Now, maybe itís a Mudflats thing, but that drive wound up being possibly the shortest drive of a Centurion tank ever.
After jigging around trying to get it started (hey, 60-year-old twin Zenith carbies on a 27-litre V12; what could possibly go wrong?) I slipped the clutch with a bundle of revs in reverse and cruised backwards for about a cricket pitch. Then, figuring Iíd drive it like a bob cat, I dropped the revs and shifted the steering levers.
And the big Rolls-Royce Meteor motor stalled. Yep, the pride of England stopped dead and no amount of winding over would get those huge pistons flapping again. With Rob shouting out instructions and me holed up inside that great tin can, it didnít matter what we did; she wasnít going anywhere this side of a set of new carbies.
No worries, Iím booked in for another drive once I give Rob a hand to fit the new Zeniths heís ordered.
Like he mentioned with the old Land Rovers (and as anybody whoís into old machinery knows), once youíve replaced the ignition system and the carburettors with new clobber, almost any old shitter will run smoothly. Iíve got a couple of ancient motorbikes thatíll testify to that!
Meanwhile, editor Matt has been very patient and Iím feeling like a school boy on the wrong side of the fence at lunch. Compounding matters, he was really good to me by organising Toyota to lend me the new Hilux to drive back to Brisbane after we finished testing it. Iím not really up to speed on the newer vehicles Ė anything this side of 1984, anyway Ė and this was a perfect chance to really get to grips with all the technology offered.
This in simple terms amounted to the most comfortable trip Iíve ever had in a motor vehicle.
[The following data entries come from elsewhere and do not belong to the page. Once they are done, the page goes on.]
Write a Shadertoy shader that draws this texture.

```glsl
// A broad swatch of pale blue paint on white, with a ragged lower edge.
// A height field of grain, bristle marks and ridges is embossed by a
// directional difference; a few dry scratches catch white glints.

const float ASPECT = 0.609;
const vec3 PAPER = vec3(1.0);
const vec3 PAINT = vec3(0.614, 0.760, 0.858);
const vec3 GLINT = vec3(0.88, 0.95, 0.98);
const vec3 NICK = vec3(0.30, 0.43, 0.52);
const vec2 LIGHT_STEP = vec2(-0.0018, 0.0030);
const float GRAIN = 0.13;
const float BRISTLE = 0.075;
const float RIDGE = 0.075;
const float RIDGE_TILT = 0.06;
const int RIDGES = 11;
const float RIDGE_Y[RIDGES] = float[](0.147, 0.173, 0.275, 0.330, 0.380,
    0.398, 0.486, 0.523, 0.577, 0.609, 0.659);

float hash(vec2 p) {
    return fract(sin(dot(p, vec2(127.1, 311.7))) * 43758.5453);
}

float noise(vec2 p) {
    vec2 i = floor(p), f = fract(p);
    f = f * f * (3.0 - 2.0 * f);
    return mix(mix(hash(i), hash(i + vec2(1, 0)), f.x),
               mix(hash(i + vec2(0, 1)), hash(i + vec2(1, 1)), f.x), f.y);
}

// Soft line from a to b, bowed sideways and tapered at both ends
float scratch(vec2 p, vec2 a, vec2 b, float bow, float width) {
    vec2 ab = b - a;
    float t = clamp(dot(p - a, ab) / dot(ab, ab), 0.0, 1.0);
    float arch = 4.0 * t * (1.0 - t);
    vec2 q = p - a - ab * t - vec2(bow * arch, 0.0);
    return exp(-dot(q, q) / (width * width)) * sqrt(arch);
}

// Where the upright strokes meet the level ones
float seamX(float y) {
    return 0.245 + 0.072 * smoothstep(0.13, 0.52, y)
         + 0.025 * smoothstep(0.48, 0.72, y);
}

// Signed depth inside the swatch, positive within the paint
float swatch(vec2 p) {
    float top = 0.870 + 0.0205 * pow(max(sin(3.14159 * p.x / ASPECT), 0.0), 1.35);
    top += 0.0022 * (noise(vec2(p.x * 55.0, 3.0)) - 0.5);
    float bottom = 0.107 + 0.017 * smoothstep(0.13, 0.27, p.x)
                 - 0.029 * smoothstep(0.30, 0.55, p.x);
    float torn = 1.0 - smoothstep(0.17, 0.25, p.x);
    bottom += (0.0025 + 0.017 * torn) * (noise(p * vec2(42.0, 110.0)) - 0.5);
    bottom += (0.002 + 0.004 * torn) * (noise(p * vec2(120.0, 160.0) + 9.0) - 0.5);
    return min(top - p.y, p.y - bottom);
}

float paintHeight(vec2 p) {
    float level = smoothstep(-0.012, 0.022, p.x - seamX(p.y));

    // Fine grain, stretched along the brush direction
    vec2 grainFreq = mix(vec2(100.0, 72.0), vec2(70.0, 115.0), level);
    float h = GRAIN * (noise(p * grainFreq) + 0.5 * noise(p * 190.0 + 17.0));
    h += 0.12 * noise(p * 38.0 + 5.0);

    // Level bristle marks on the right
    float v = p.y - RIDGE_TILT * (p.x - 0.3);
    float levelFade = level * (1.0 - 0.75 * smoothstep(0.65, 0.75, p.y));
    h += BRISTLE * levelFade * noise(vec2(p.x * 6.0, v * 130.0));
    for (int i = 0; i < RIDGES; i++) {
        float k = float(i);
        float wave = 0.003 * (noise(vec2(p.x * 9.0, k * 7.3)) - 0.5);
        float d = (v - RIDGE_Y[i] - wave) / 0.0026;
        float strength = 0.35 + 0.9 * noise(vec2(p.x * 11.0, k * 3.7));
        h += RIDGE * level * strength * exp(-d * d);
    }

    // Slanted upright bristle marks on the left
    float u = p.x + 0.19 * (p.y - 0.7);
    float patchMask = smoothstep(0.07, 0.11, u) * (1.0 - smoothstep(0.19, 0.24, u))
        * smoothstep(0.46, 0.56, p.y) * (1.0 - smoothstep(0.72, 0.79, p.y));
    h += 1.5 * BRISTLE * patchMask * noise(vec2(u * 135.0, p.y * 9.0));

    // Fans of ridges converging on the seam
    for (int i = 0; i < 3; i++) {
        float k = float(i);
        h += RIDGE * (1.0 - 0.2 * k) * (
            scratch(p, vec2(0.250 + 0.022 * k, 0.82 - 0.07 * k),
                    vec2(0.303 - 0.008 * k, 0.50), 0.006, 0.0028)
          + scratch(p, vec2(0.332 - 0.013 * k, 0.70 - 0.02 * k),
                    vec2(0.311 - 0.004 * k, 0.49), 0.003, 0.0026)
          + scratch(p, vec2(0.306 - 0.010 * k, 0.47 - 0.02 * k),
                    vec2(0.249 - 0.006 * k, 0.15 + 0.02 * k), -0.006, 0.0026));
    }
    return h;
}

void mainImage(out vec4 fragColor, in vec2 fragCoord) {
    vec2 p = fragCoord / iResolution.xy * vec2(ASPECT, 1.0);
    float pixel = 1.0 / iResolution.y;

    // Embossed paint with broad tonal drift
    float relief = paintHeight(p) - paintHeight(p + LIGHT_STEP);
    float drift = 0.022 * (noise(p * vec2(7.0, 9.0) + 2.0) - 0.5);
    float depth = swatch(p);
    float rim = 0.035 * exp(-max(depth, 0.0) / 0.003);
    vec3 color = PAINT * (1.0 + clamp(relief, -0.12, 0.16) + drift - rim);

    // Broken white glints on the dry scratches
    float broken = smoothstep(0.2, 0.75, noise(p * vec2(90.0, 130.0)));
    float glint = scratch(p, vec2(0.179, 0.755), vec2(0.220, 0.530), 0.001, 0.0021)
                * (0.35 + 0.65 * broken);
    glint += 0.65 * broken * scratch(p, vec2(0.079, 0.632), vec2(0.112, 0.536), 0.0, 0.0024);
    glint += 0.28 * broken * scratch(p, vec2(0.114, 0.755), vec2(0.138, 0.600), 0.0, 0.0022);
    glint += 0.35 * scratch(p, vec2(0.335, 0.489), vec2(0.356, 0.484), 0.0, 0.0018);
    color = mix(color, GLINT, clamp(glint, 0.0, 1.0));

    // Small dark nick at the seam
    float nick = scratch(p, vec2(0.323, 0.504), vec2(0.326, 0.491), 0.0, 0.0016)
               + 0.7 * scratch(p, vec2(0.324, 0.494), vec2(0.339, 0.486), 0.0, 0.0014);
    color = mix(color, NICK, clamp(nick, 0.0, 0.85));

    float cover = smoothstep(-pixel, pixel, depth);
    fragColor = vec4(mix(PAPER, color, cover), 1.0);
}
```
Over a couple of thousand kilometres I cruised up the freeways and back roads, got awesome fuel economy and held the legal limits, thanks to cruise control and the power/changing combo of a modern diesel and a six-speed auto. And, unlike when Iím in Milo, I was warm, I could see what was going on when it rained and I could make a heap of phone calls via the laptop thingy on the dash.
So I guess I got it, okay? I see what some of you are into.
Then the phone rang before I left Melbourne and my old mate, the Roffster, wanted me to take a motorbike off his hands and give it to my brother Ė it was perfect timing and I was in a ute. I was already heading via Sydney to visit a mate when the phone rang again and a lady I know from the dog rescue fraternity asked if I could pick up a little blue heeler on death row at Wagga Wagga.
There I was, driving a Hilux for less than a day and I had a motorcycle in the back and a dog up front. Wow, must be an Aussie thing, eh?
Right, so am I selling some of the relics around here and moving up to a nice newby with air conditioning and computers to operate everything from the motor to the phone and the door locks?
Hmm, might just go bung some new leaves under the old 40 instead.